“I see how much good can come from minimal effort on the part of a professional athlete,” Steve Weatherford told me. “Just showing up and reading a book to a class for ten minutes, costs me a half hour out of my life and those kids will remember that forever.”
Now in his fourth season as the punter for the New York Giants, Weatherford is one of the most recognizable faces in the NFL despite excelling in a role that is often spared the bright lights of the media and the watchful eyes of the fan base.
The Indiana native turned Hoboken resident recognizes the power of his unique impact and has opted to maximize its potential.
A quick glance at his social media footprint will present to you a myriad of philanthropic activities including charitable appearances, one-on-one visits with fans, and requests for prayers for fans in need.
So it’s not surprising that earlier this month, Weatherford and several other Giants players hosted upwards of 100 Special Olympic athletes on the field at Metlife Stadium.
“I’ve never met a group of people who are more pure hearted,” Weatherford said. “They have no idea that I’m on the New York Giants. They just know that I’m helping them have more fun.”
Steve explained that often, special needs athletes are unaware of the celebrity status that accompanies professional athletes.
“A lot of them don’t really understand the NFL, they don’t even understand what that is. They just know that somebody is there.”
Weatherford’s celebrity status means more to those who watch him take the field on Sundays than those who get to share the field with him during Special Olympics events. And that’s a positive.

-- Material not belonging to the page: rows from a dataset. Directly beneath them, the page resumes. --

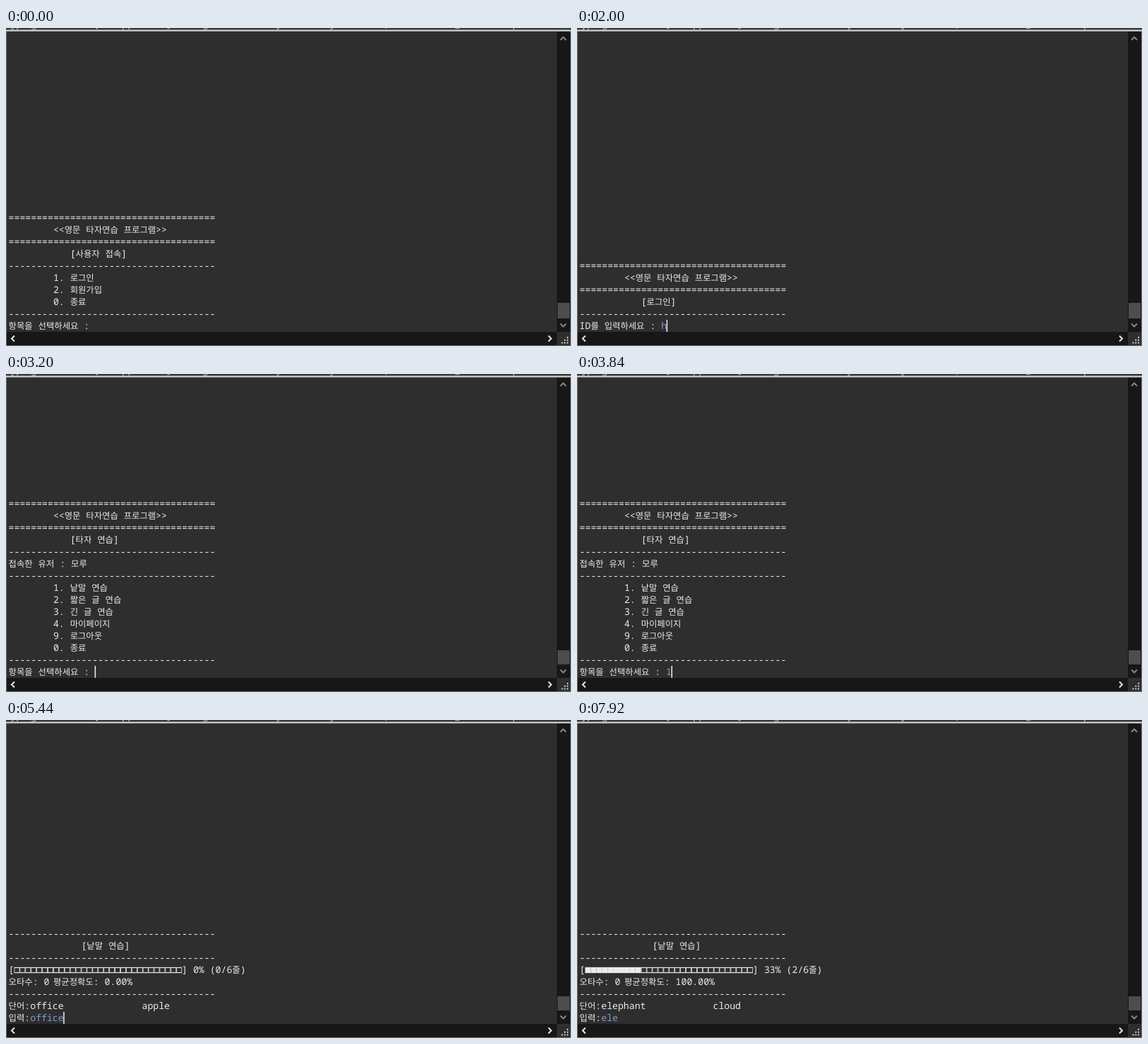
An HTML page with a canvas that plays this animation: 800x450 px, repeating every 8 s.

```html
<!DOCTYPE html>
<html lang="ko">
<head>
<meta charset="utf-8">
<title>Typing practice console</title>
<style>
  html, body { margin: 0; width: 100%; height: 100%; overflow: hidden; background: #2e2e2f; }
  canvas { display: block; }
</style>
</head>
<body>
<canvas id="stage" width="800" height="450"></canvas>
<script>
const ctx = document.getElementById('stage').getContext('2d');
const LOOP = 8000, LEFT = 3.6, COL = 7.92, ROW = 17, BASELINE = 425.8;
const LATIN = '500 13.2px "Noto Sans Mono", "DejaVu Sans Mono", monospace';
const HANGUL = '500 12.35px "Noto Sans CJK KR", "Noto Sans CJK", sans-serif';
const WHITE = '#ebebeb', BLUE = '#7f9dcc';

// Screens. Text after "|" is user input; the last line is the active prompt.
const double = '='.repeat(37), single = '-'.repeat(37);
const header = title => [double, '        <<영문 타자연습 프로그램>>', double, '           [' + title + ']', single];
const menu = items => [...items.map(item => '        ' + item), single, '항목을 선택하세요 : |'];
const access = [...header('사용자 접속'), ...menu(['1. 로그인', '2. 회원가입', '0. 종료'])];
const USER_ID = 'hodru';
const login = [...header('로그인'), 'ID를 입력하세요 : |'];
const password = [...header('로그인'), 'ID를 입력하세요 : |' + USER_ID, '비밀번호를 입력하세요 : |'];
const mainMenu = [...header('타자 연습'), '접속한 유저 : 모루', single,
  ...menu(['1. 낱말 연습', '2. 짧은 글 연습', '3. 긴 글 연습', '4. 마이페이지', '9. 로그아웃', '0. 종료'])];
const words = ['office', 'apple', 'elephant', 'cloud'];
const practice = done => [single, '             [낱말 연습]', single,
  '[' + '■'.repeat(done * 5) + '□'.repeat(30 - done * 5) + `] ${Math.floor(done * 100 / 6)}% (${done}/6줄)`,
  `오타수: 0\t\t평균정확도: ${done ? '100.00' : '0.00'}%`, single,
  '단어:' + words[done].padEnd(20) + words[done + 1], '입력:|'];

// Timeline: hard changes of screen, input, caret and line feed.
const steps = [];
const at = (time, lines, input = '', caret = true, fed = false) =>
  steps.push({ time, lines, input, caret, fed });
const type = (lines, text, times, from = 1) =>
  times.forEach((time, i) => at(time, lines, text.slice(0, from + i)));

at(0, access, '', false);
at(240, access, '1');
at(800, access, '1', false);
at(1200, access, '1', true, true);
at(1360, login);
at(1840, login, '', false);
at(2000, login, USER_ID.slice(0, 1));
type(login, USER_ID, [2080, 2160, 2320], 3);
at(2480, password);
type(password, USER_ID, [2640, 2720, 2880, 2960, 3120]);
at(3200, mainMenu);
at(3680, mainMenu, '', false);
at(3840, mainMenu, '1');
at(3920, mainMenu, '1', true, true);
at(4000, practice(0), '', false);
type(practice(0), 'office', [4720, 4800, 4960, 5040, 5200, 5360]);
at(5520, practice(0), 'office', true, true);
at(5600, practice(1), '', false);
type(practice(1), 'app', [5920, 6160, 6240]);
type(practice(1), 'apple', [6480, 6560, 6640, 6800, 6880]);
at(7040, practice(2), '', false);
type(practice(2), 'ele', [7360, 7440, 7520]);
at(7840, practice(2), 'ele', false);

function rect(color, x, y, w, h) {
  ctx.fillStyle = color;
  ctx.fillRect(x, y, w, h);
}

function drawRun(run, x, y, color) {
  if (run === '\t') return LEFT + (Math.floor((x - LEFT) / COL / 8) + 1) * 8 * COL;
  if (/[■□]/.test(run)) {
    for (const box of run) {
      rect(WHITE, x, y - 8, COL, 8.3);
      if (box === '□') rect('#2e2e2f', x + 0.8, y - 6.8, COL - 1.6, 5.9);
      x += COL;
    }
    return x;
  }
  ctx.font = /[가-힣]/.test(run) ? HANGUL : LATIN;
  ctx.fillStyle = color;
  ctx.fillText(run, x, y);
  return x + ctx.measureText(run).width;
}

function drawLine(line, y) {
  let x = LEFT;
  line.split('|').forEach((part, i) => {
    for (const run of part.match(/[가-힣]+|[■□]+|\t|[^가-힣■□\t]+/g) || [])
      x = drawRun(run, x, y, i ? BLUE : WHITE);
  });
  return x;
}

function chevron(x, y, angle, color) {
  ctx.save();
  ctx.translate(x, y);
  ctx.rotate(angle);
  ctx.strokeStyle = color;
  ctx.lineWidth = 2;
  ctx.beginPath();
  ctx.moveTo(-4, 2);
  ctx.lineTo(0, -2);
  ctx.lineTo(4, 2);
  ctx.stroke();
  ctx.restore();
}

function drawWindow(thumbBottom, thumbHeight) {
  rect('#2e2e2f', 0, 0, 800, 450);
  rect('#383838', 0, 0, 800, 3);

  // Only the lower edge of the title line is in view.
  ctx.font = '14px "Noto Sans", sans-serif';
  ctx.fillStyle = '#c4c4c4';
  const title = [['yping', 7], ['[', 126], ['pp', 164], [']', 228], ['g', 278],
    ['y', 383], ['y', 459], ['(', 535], ['_', 636], ['p', 717]];
  for (const [text, x] of title) ctx.fillText(text, x, -1);
  rect('#d2d2d2', 0, 2.5, 800, 2.2);

  rect('#171717', 780, 5, 19, 425);
  rect('#171717', 1, 430, 779, 19);
  rect('#4d4d4d', 781, thumbBottom - thumbHeight, 17, thumbHeight);
  chevron(789, 15, 0, '#858585');
  chevron(789, 420.5, Math.PI, '#858585');
  chevron(10, 439.5, -Math.PI / 2, '#e4e4e4');
  chevron(770, 439.5, Math.PI / 2, '#e4e4e4');
  for (let row = 0; row < 3; row++)
    for (let col = row; col < 3; col++)
      rect('#d0d0d0', 786.5 + col * 3.8, 444.5 - row * 3.8, 2, 2);

  rect('#707070', 0, 5, 1, 445);
  rect('#707070', 799, 5, 1, 445);
  rect('#707070', 0, 449, 800, 1);
}

function draw(now) {
  const time = now % LOOP;
  const step = steps.findLast(s => s.time <= time);
  const lines = [...step.lines];
  lines[lines.length - 1] += step.input;
  if (step.fed) lines.push('');

  // The thumb shrinks as the history grows with the main menu.
  const thumbHeight = step.time < 3200 ? 22 : 20;
  ctx.textRendering = 'geometricPrecision';
  drawWindow(step.fed ? 383 : 411, thumbHeight);
  let end = LEFT;
  lines.forEach((line, i) => {
    end = drawLine(line, BASELINE - (lines.length - 1 - i) * ROW);
  });
  if (step.caret) rect('#f0f0f0', end - 0.5, 413, 1.5, 17);
}

const start = performance.now();
function loop() {
  draw(performance.now() - start);
  requestAnimationFrame(loop);
}
loop();
</script>
</body>
</html>
```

“If nothing else, it motivates other people who think ‘I just don’t have enough time to give back,’” said Weatherford. “If I can find time — I have three kids (and) obviously I’m playing professional sports–if I can find time for these kids, you can find time.”
“I did the polar plunge (to raise money for the Special Olympics) this winter and then maybe a month after that I actually went up and played flag football,” he added. “ It was fun for me because I was all-time QB for both teams. It was a dream come true.”
Steve plans on being involved with the Special Olympics long after he retires from the NFL, which won’t likely be soon.
Though he earned a Super Bowl ring after the Giants knocked off the Patriots for the second time in five years, and signed a 5-year $12.75 million deal in 2012, Weatherford still felt that he had something to prove earlier this season.
After tearing four ligaments in his plant ankle during the Giants opener, Weatherford was expected by many to miss time while he healed.
Being as NFL teams rarely carry reserve specialists on the main roster, the Giants would have been forced to bring in a temporary replacement.
Not on Steve’s watch.
“The last thing I wanted to do was have some punter come in here that’s never played in the Meadowlands stadium,” Steve said, referencing the venue’s notorious reputation for tricky winds. Ultimately Steve would punt through the injury and the choice, a move that he candidly described as “uncharted territory”, was the right move.
“It was a lot of emotion that was going through my mind,” Steve told me. “I never necessarily doubted myself. I didn’t know if I was going to be durable enough to finish the game and the last thing that I wanted to do was let down my teammates my coaches.”
“I also wanted to prove a point to my teammates,” he added. “Not that they didn’t already know, (but) I’m more than just a punter. I’m a football player.”
Weatherford and the Giants are traveling to Dallas this weekend to try and rebound from what proved to be a disappointing outing in Philadelphia.
The game will air on Sunday at 4:25 (ET) on Fox.